After gapping up almost 50 pips to start the week, EUR/USD turned down from 1.2700 and ended Monday over 100 pips below its opening price. Strangely enough, this wasn’t the first time that this has happened!
As a matter of fact, just a week ago almost the exact same thing took place on EUR/USD. The market’s initial excitement over the Spanish bailout quickly died out last week, just as it did in response to this weekend’s Greek elections.
To me, this just shows a lack of confidence, and it clearly reveals the market’s awareness that there’s still a lot to accomplish to resolve euro zone’s structural flaws. Europe’s problems can’t and won’t be solved overnight, folks!
Bond yields tell the same story
Will EUR/USD see parity?
But is the lack of confidence over the common currency enough to drag EUR/USD all the way to parity? At least one analyst thinks so. Steven Barrow, head of G10 research at Standard Bank, believes that the pair could see such a drop if the region’s debt concerns “really get out of hand.”
And why wouldn’t it? For one, Spain has already opened the gates on receiving condition-free bailouts. Ireland and Greece are already in the process of renegotiating their respective packages, but market players are now wondering if this is all leading to a series of bailouts that could soon include full-scale packages for Spain and even Italy.
If the domino effect on bailouts materializes, then the euro zone’s coffers could soon run out, forcing the region to actually tackle its fiscal problems. For many euro states, this means higher taxes and even harsher budget cuts that could further cripple the European economy.
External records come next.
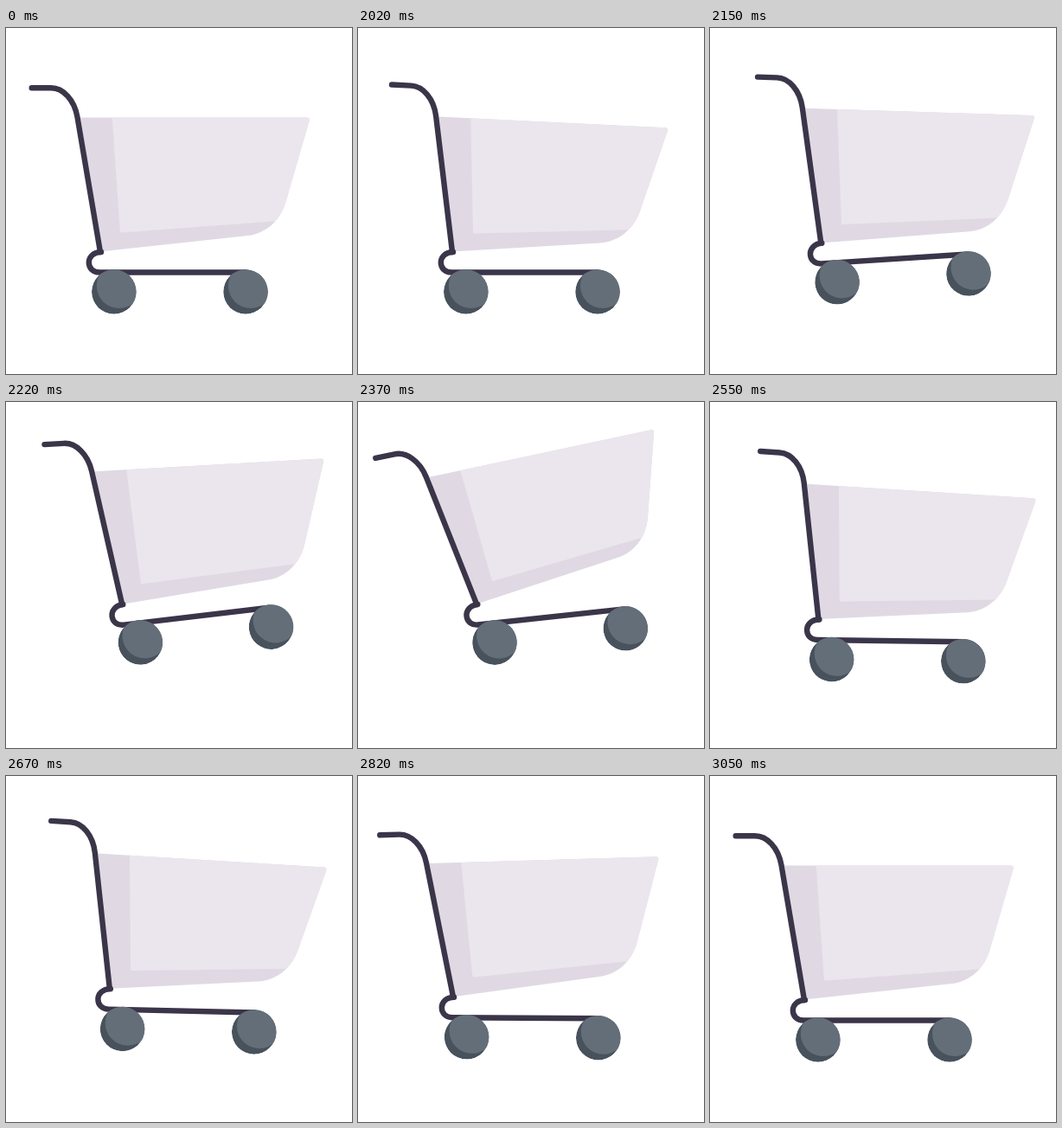
Animation of 400 by 400 pixels, one loop 3.07 s. Source, as an HTML page:

```html
<!DOCTYPE html>
<html lang="en">
<head>
<meta charset="utf-8">
<title>Hopping cart</title>
<style>
  html, body { margin: 0; width: 100%; height: 100%; overflow: hidden; background: #fff; }
  svg { display: block; width: 100%; height: 100%; }
  .bar { fill: none; stroke: #3b3549; stroke-width: 6.4; stroke-linecap: round; stroke-linejoin: round; }
</style>
</head>
<body>
<svg viewBox="0 0 400 400">
  <defs>
    <path id="tub" d="M86 103.5H348Q351.500 103.500 350.700 107L323.500 201C317.500 222 301 237.500 280 240L109 258.500Z"/>
    <clipPath id="inTub"><use href="#tub"/></clipPath>
    <clipPath id="inWheel"><circle r="25.8"/></clipPath>
    <g id="wheel" clip-path="url(#inWheel)">
      <circle r="25.8" fill="#48525d"/>
      <circle cx="6" cy="-7" r="26" fill="#646e78"/>
    </g>
  </defs>
  <g id="cart">
    <g id="basket">
      <use href="#tub" fill="#e0d9e4"/>
      <path d="M122.500 100L131.900 235Q132 236.500 133.500 236.400L311 223.300L370 200V100Z" fill="#ebe6ed" clip-path="url(#inTub)"/>
      <path class="bar" d="M29.700 69.200H52C66 69.200 79 83 82.500 103L109 259"/>
    </g>
    <path class="bar" d="M110 259C101 259 95.800 265 95.800 271C95.800 278 101 282.500 108 282.500H277"/>
    <use href="#wheel" transform="translate(124.800 305)"/>
    <use href="#wheel" transform="translate(277 305)"/>
  </g>
</svg>
<script>
const LOOP = 3070, START = 2020, STEP = 25, LAST = 41;
const LAND = 18.4, SETTLE = 33;
const cart = document.getElementById('cart');
const basket = document.getElementById('basket');

// Parabolic arc from a to b, zero outside.
function arc(k, a, b, height) {
  const u = (k - a) / (b - a);
  return height * Math.max(0, 4 * u * (1 - u));
}

// Swings between turning points [step, value] with a sine ease.
function swing(k, points) {
  const i = points.findIndex(p => p[0] > k);
  if (i < 0) return points.at(-1)[1];
  const [[a, from], [b, to]] = [points[i - 1], points[i]];
  return from + (to - from) * (1 - Math.cos(Math.PI * (k - a) / (b - a))) / 2;
}

function pose(k) {
  return {
    x: k < 12.5 ? arc(k, 0, 25, 34.5) : swing(k, [[12.5, 34.5], [20, 16], [34, 0]]),
    y: -arc(k, 3.4, LAND, 42.3) - arc(k, LAND, SETTLE, 10.8),
    lean: arc(k, LAND, SETTLE, 1.3) - arc(k, 2.8, LAND, 7.6),
    tilt: swing(k, [[-6, 0], [6, 5.6], [13.3, -6.2], [19, 3], [25, 2.4], [32, -2], [40, 0]])
  };
}

function draw() {
  const t = performance.now() % LOOP;
  const k = t < START ? LAST : Math.floor((t - START) / STEP);
  const { x, y, lean, tilt } = pose(k);
  cart.setAttribute('transform', `translate(${x} ${y}) rotate(${lean} 201 305)`);
  basket.setAttribute('transform', `rotate(${tilt} 109 259)`);
  requestAnimationFrame(draw);
}
draw();
</script>
</body>
</html>
```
So what are the chances that EUR/USD will hit parity?
Technically, it’s not impossible. If we take a look at EUR/USD’s weekly chart, we’ll see that the pair has been on a downtrend for the past 12 months. At this rate, a fresh low would only be a continuation of the long-term trend.
Besides, you also have central banks from all over the world determined to defend their currencies. The BOJ and SNB are on intervention watch, while the Fed is also expected to launch more quantitative easing in the near future.